A balancing account is an accounting mechanism used by regulated utilities to keep track of the difference between projected expenses and actual expenses or projected revenues and actual revenues. When allowed by regulation (this varies greatly from state to state and even sometimes for utilities in the same state), any differences covered by the balancing account are added to or subtracted from future revenue requirements, thus insulating the utility and its customers from risks of revenue or expense deviations. Typical portions of the revenue requirement covered by balancing accounts may include fuel costs and revenue fluctuations due to energy use that differs from the forecast for utilities with revenue decoupling. The use of balancing accounts to stabilize revenues associated with weather conditions is called weather normalization.
Balancing accounts can be either one-way or two-way. In a two-way balancing account, both overcollections and undercollections are tracked, and they are ultimately returned to or collected from ratepayers. But in a one-way balancing account, costs that fall short of the spending target are returned to ratepayers. If spending exceeds the target, the overage is not recoverable and is borne by shareholders. If the one-way balancing account is tracking revenues, those that fall short of the target are not recoverable and are again borne by shareholders. However, revenues in excess of the target are tracked and returned to ratepayers in a future rate cycle.
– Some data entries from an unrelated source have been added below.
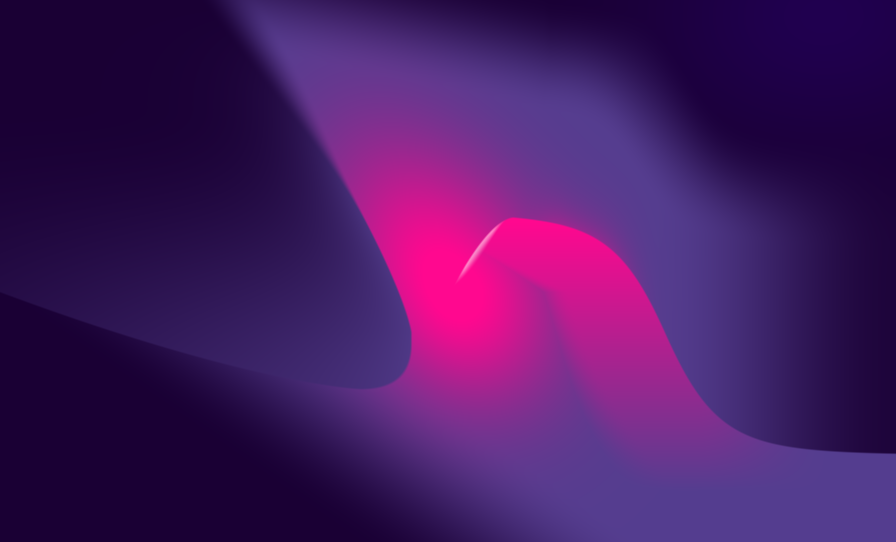
Write a Shadertoy shader that draws this background.

```glsl
const vec3 NIGHT  = vec3(0.100, 0.000, 0.205);
const vec3 NAVY   = vec3(0.125, 0.000, 0.310);
const vec3 VIOLET = vec3(0.330, 0.240, 0.560);
const vec3 PINK   = vec3(1.000, 0.030, 0.560);
const vec3 SHEEN  = vec3(1.000, 0.780, 0.900);

const vec2  CORNER_GLOW = vec2(1.52, 0.03);
const vec2  PINK_CENTRE = vec2(0.840, 0.535);
const vec2  PINK_AXIS   = vec2(-0.555, -0.832);
const float CREST_X     = 0.948;
const float FOOT_WIDTH  = 0.108;
const float BAND_BLUR   = 0.105;
const float TAIL_BLUR   = 0.150;
const float LOBE_ROUND  = 0.080;
const float RIM_WIDTH   = 0.065;
const float SHEEN_WIDTH = 0.016;

// Curves: depth below the top edge, in canvas heights
float ridgeCurve(float x) {
    float s = x - 1.228;
    float foot = max(CREST_X - x, 0.0) / FOOT_WIDTH;
    return 0.616 + 0.224 * tanh(s / (0.101 + 0.16 * abs(s))) + 0.127 * pow(foot, 1.6);
}

float bandCurve(float x) {
    float rise = min(0.2 * (x - 0.529), 0.097);
    return rise + 0.129 * (1.0 + tanh((x - 1.224) / 0.108));
}

// Turns a vertical offset into an approximate distance
float slopeScale(float y0, float y1, float stepX) {
    float slope = (y1 - y0) / stepX;
    return inversesqrt(1.0 + slope * slope);
}

float smoothMax(float a, float b, float k) {
    float h = max(k - abs(a - b), 0.0) / k;
    return max(a, b) + 0.25 * h * h * k;
}

// Stretched pink glow, longer toward the upper left
float pinkGlow(vec2 p) {
    vec2 q = p - PINK_CENTRE;
    float along = dot(q, PINK_AXIS);
    float across = dot(q, vec2(-PINK_AXIS.y, PINK_AXIS.x));
    along /= along > 0.0 ? 0.205 : 0.151;
    across /= 0.119;
    return min(1.08 * exp(-0.5 * (along * along + across * across)), 1.0);
}

// Pink fold below the ridge, with a soft curved left side
float pinkFold(vec2 p) {
    float below = p.y - 0.539;
    float side = 0.991 + (below > 0.0 ? 0.25 * below + 0.83 * below * below : 2.0 * below);
    float mask = smoothstep(-0.06, 0.06, p.x - side);
    float fade = clamp(1.0 - (p.y - 0.41) / 0.496, 0.0, 1.0);
    return mask * fade * (1.0 - smoothstep(1.28, 1.54, p.x));
}

void mainImage(out vec4 fragColor, in vec2 fragCoord) {
    float aa = 1.2 / iResolution.y;
    vec2 p = fragCoord / iResolution.y;
    p.y = 1.0 - p.y;

    // Dark backdrop
    vec2 corner = (p - CORNER_GLOW) / vec2(0.30, 0.22);
    vec3 backdrop = mix(NIGHT, NAVY, exp(-dot(corner, corner)));

    // Violet band with blurred upper and lower limits
    float h = 0.01;
    float bandY = bandCurve(p.x);
    float bandD = (p.y - bandY) * slopeScale(bandY, bandCurve(p.x + h), h);
    float tailD = (0.733 + 0.7 * (p.x - 0.539) - p.y) / 1.22;
    float tail = smoothstep(-TAIL_BLUR, TAIL_BLUR, tailD);
    float band = smoothstep(-BAND_BLUR, BAND_BLUR, bandD) * tail;

    // Space above the ridge, darkening to the right
    float shade = 1.0 - 0.93 * smoothstep(1.20, 1.66, p.x);
    vec3 above = mix(backdrop, VIOLET, band * shade);
    float glow = pinkGlow(p);
    above = mix(above, PINK, glow);

    // Ridge distance, positive underneath
    h = 0.002;
    float ridgeY = ridgeCurve(p.x);
    float ridgeD = (p.y - ridgeY) * slopeScale(ridgeCurve(p.x - h), ridgeCurve(p.x + h), 2.0 * h);
    float halo = smoothstep(0.96, 1.04, p.x) * (1.0 - smoothstep(1.10, 1.23, p.x));
    above = mix(above, PINK, 0.32 * halo * exp(-max(-ridgeD, 0.0) / 0.03));

    // Space under the ridge
    vec3 under = mix(backdrop, VIOLET, tail);
    under = mix(under, PINK, max(glow, pinkFold(p)));
    vec3 color = mix(above, under, smoothstep(-aa, aa, ridgeD));

    // Crescent sheen on the rising side
    float t = clamp((p.x - 0.836) / 0.10, 0.0, 1.0);
    float thickness = SHEEN_WIDTH * sin(3.14159 * t) + 1e-4;
    float sheen = smoothstep(-aa, aa, ridgeD) * (1.0 - smoothstep(0.0, thickness, ridgeD));
    color = mix(color, SHEEN, 0.7 * sheen * smoothstep(0.0, 0.25, t) * (1.0 - smoothstep(0.7, 1.0, t)));

    // Left lobe: sharp low down, blurred near the top
    float lobeX = 0.759 - 0.338 * pow(max(0.614 - p.y, 0.0) / 0.614, 1.27);
    float lobeY = 0.718 - 0.179 * pow(max(0.668 - p.x, 0.0) / 0.668, 1.39);
    float sideD = 0.86 * (p.x - lobeX);
    float lobeD = smoothMax(sideD, 0.96 * (p.y - lobeY), LOBE_ROUND);
    float blur = mix(0.045, aa, smoothstep(0.0, 0.42, p.y));
    float rim = 0.85 * exp(min(sideD, 0.0) / RIM_WIDTH) * smoothstep(0.0, 0.45, p.y);
    float ramp = smoothstep(0.2, 0.75, p.y) * (0.3 + 0.7 * p.x);
    float lobeLight = 1.0 - (1.0 - rim) * (1.0 - min(ramp, 0.85));
    vec3 lobe = mix(NIGHT, VIOLET * 0.96, lobeLight);
    color = mix(color, lobe, 1.0 - smoothstep(-blur, blur, lobeD));

    fragColor = vec4(color, 1.0);
}
```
Note that a balancing account can be positive (the utility owes ratepayers) or negative (the ratepayers owe the utility). At the beginning of a rate-setting period, rates are set such that the balance is zeroed out, with balances amortized over a certain period of time. Amounts in a balancing account (either positive or negative) typically accrue interest.